[PROBLEM STATEMENT]
Please copy out the listing below in full and exactly.

[SUPPLIED DATA]
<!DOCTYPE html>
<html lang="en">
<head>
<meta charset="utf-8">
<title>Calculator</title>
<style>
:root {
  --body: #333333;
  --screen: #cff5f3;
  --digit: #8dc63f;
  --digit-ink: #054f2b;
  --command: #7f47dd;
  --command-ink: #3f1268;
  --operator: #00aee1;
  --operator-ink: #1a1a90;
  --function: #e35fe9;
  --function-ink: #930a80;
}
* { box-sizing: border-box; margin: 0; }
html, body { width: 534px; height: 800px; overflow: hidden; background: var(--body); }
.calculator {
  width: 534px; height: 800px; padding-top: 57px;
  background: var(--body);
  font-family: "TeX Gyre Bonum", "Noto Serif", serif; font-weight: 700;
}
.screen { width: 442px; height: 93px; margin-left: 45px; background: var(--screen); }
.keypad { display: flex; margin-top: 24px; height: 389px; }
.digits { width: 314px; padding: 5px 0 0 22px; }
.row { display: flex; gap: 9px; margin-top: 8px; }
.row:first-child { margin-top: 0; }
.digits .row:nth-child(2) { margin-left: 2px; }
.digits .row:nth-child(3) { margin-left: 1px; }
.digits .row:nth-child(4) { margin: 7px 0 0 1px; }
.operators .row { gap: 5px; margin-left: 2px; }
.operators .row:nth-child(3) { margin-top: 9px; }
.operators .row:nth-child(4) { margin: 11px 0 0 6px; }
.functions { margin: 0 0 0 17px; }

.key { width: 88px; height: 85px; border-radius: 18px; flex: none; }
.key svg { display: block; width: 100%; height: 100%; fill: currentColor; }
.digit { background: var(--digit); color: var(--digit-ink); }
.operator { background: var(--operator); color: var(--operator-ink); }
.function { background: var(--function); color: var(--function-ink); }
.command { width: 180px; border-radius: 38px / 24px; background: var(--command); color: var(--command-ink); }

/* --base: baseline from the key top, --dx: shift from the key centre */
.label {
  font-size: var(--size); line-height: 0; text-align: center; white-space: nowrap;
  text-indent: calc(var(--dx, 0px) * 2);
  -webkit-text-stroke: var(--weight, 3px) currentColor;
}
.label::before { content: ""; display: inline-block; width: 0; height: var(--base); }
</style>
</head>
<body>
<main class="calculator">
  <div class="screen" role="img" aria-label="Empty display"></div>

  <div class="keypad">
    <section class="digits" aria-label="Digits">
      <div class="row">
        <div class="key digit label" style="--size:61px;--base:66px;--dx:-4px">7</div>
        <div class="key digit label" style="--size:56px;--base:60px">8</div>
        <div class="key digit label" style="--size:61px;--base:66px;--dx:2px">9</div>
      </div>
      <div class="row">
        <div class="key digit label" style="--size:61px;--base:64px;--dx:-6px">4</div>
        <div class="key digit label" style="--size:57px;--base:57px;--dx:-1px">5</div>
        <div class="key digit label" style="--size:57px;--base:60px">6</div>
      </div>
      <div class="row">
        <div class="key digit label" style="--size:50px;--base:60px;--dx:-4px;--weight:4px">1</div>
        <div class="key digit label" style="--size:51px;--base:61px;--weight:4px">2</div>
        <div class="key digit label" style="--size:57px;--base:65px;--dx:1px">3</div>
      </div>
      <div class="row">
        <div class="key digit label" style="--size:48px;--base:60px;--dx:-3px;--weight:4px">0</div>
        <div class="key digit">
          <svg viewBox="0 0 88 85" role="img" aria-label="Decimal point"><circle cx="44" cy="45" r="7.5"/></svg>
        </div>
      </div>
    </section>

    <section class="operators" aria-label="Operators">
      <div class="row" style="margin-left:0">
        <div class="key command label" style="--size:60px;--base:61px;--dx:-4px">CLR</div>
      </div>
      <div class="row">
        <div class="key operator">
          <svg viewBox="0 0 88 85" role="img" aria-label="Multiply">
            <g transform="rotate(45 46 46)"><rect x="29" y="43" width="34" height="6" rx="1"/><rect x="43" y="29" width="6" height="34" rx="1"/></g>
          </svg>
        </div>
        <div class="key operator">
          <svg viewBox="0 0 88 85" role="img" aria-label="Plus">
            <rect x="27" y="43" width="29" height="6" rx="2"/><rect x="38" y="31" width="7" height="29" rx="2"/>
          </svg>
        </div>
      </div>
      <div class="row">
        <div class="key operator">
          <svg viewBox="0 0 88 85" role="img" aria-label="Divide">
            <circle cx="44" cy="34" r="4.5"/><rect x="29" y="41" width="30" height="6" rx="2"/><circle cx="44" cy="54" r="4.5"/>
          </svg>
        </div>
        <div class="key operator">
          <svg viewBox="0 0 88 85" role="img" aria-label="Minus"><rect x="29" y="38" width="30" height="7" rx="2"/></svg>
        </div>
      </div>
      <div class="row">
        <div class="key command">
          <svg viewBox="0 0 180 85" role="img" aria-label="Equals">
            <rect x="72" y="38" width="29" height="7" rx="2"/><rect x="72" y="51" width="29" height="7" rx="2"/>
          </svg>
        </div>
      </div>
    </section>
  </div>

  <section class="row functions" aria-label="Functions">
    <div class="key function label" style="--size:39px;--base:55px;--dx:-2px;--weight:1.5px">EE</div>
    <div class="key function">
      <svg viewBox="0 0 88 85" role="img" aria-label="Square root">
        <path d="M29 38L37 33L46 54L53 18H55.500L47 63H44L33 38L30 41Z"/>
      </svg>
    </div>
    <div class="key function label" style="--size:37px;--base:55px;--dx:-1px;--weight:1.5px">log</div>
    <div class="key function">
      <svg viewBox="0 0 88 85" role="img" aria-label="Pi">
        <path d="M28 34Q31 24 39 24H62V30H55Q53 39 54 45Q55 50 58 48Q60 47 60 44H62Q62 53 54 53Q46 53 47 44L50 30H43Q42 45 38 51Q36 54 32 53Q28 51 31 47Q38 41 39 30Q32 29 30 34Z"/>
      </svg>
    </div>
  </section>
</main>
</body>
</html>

[ANSWER SECTION]
<!DOCTYPE html>
<html lang="en">
<head>
<meta charset="utf-8">
<title>Calculator</title>
<style>
:root {
  --body: #333333;
  --screen: #cff5f3;
  --digit: #8dc63f;
  --digit-ink: #054f2b;
  --command: #7f47dd;
  --command-ink: #3f1268;
  --operator: #00aee1;
  --operator-ink: #1a1a90;
  --function: #e35fe9;
  --function-ink: #930a80;
}
* { box-sizing: border-box; margin: 0; }
html, body { width: 534px; height: 800px; overflow: hidden; background: var(--body); }
.calculator {
  width: 534px; height: 800px; padding-top: 57px;
  background: var(--body);
  font-family: "TeX Gyre Bonum", "Noto Serif", serif; font-weight: 700;
}
.screen { width: 442px; height: 93px; margin-left: 45px; background: var(--screen); }
.keypad { display: flex; margin-top: 24px; height: 389px; }
.digits { width: 314px; padding: 5px 0 0 22px; }
.row { display: flex; gap: 9px; margin-top: 8px; }
.row:first-child { margin-top: 0; }
.digits .row:nth-child(2) { margin-left: 2px; }
.digits .row:nth-child(3) { margin-left: 1px; }
.digits .row:nth-child(4) { margin: 7px 0 0 1px; }
.operators .row { gap: 5px; margin-left: 2px; }
.operators .row:nth-child(3) { margin-top: 9px; }
.operators .row:nth-child(4) { margin: 11px 0 0 6px; }
.functions { margin: 0 0 0 17px; }

.key { width: 88px; height: 85px; border-radius: 18px; flex: none; }
.key svg { display: block; width: 100%; height: 100%; fill: currentColor; }
.digit { background: var(--digit); color: var(--digit-ink); }
.operator { background: var(--operator); color: var(--operator-ink); }
.function { background: var(--function); color: var(--function-ink); }
.command { width: 180px; border-radius: 38px / 24px; background: var(--command); color: var(--command-ink); }

/* --base: baseline from the key top, --dx: shift from the key centre */
.label {
  font-size: var(--size); line-height: 0; text-align: center; white-space: nowrap;
  text-indent: calc(var(--dx, 0px) * 2);
  -webkit-text-stroke: var(--weight, 3px) currentColor;
}
.label::before { content: ""; display: inline-block; width: 0; height: var(--base); }
</style>
</head>
<body>
<main class="calculator">
  <div class="screen" role="img" aria-label="Empty display"></div>

  <div class="keypad">
    <section class="digits" aria-label="Digits">
      <div class="row">
        <div class="key digit label" style="--size:61px;--base:66px;--dx:-4px">7</div>
        <div class="key digit label" style="--size:56px;--base:60px">8</div>
        <div class="key digit label" style="--size:61px;--base:66px;--dx:2px">9</div>
      </div>
      <div class="row">
        <div class="key digit label" style="--size:61px;--base:64px;--dx:-6px">4</div>
        <div class="key digit label" style="--size:57px;--base:57px;--dx:-1px">5</div>
        <div class="key digit label" style="--size:57px;--base:60px">6</div>
      </div>
      <div class="row">
        <div class="key digit label" style="--size:50px;--base:60px;--dx:-4px;--weight:4px">1</div>
        <div class="key digit label" style="--size:51px;--base:61px;--weight:4px">2</div>
        <div class="key digit label" style="--size:57px;--base:65px;--dx:1px">3</div>
      </div>
      <div class="row">
        <div class="key digit label" style="--size:48px;--base:60px;--dx:-3px;--weight:4px">0</div>
        <div class="key digit">
          <svg viewBox="0 0 88 85" role="img" aria-label="Decimal point"><circle cx="44" cy="45" r="7.5"/></svg>
        </div>
      </div>
    </section>

    <section class="operators" aria-label="Operators">
      <div class="row" style="margin-left:0">
        <div class="key command label" style="--size:60px;--base:61px;--dx:-4px">CLR</div>
      </div>
      <div class="row">
        <div class="key operator">
          <svg viewBox="0 0 88 85" role="img" aria-label="Multiply">
            <g transform="rotate(45 46 46)"><rect x="29" y="43" width="34" height="6" rx="1"/><rect x="43" y="29" width="6" height="34" rx="1"/></g>
          </svg>
        </div>
        <div class="key operator">
          <svg viewBox="0 0 88 85" role="img" aria-label="Plus">
            <rect x="27" y="43" width="29" height="6" rx="2"/><rect x="38" y="31" width="7" height="29" rx="2"/>
          </svg>
        </div>
      </div>
      <div class="row">
        <div class="key operator">
          <svg viewBox="0 0 88 85" role="img" aria-label="Divide">
            <circle cx="44" cy="34" r="4.5"/><rect x="29" y="41" width="30" height="6" rx="2"/><circle cx="44" cy="54" r="4.5"/>
          </svg>
        </div>
        <div class="key operator">
          <svg viewBox="0 0 88 85" role="img" aria-label="Minus"><rect x="29" y="38" width="30" height="7" rx="2"/></svg>
        </div>
      </div>
      <div class="row">
        <div class="key command">
          <svg viewBox="0 0 180 85" role="img" aria-label="Equals">
            <rect x="72" y="38" width="29" height="7" rx="2"/><rect x="72" y="51" width="29" height="7" rx="2"/>
          </svg>
        </div>
      </div>
    </section>
  </div>

  <section class="row functions" aria-label="Functions">
    <div class="key function label" style="--size:39px;--base:55px;--dx:-2px;--weight:1.5px">EE</div>
    <div class="key function">
      <svg viewBox="0 0 88 85" role="img" aria-label="Square root">
        <path d="M29 38L37 33L46 54L53 18H55.500L47 63H44L33 38L30 41Z"/>
      </svg>
    </div>
    <div class="key function label" style="--size:37px;--base:55px;--dx:-1px;--weight:1.5px">log</div>
    <div class="key function">
      <svg viewBox="0 0 88 85" role="img" aria-label="Pi">
        <path d="M28 34Q31 24 39 24H62V30H55Q53 39 54 45Q55 50 58 48Q60 47 60 44H62Q62 53 54 53Q46 53 47 44L50 30H43Q42 45 38 51Q36 54 32 53Q28 51 31 47Q38 41 39 30Q32 29 30 34Z"/>
      </svg>
    </div>
  </section>
</main>
</body>
</html>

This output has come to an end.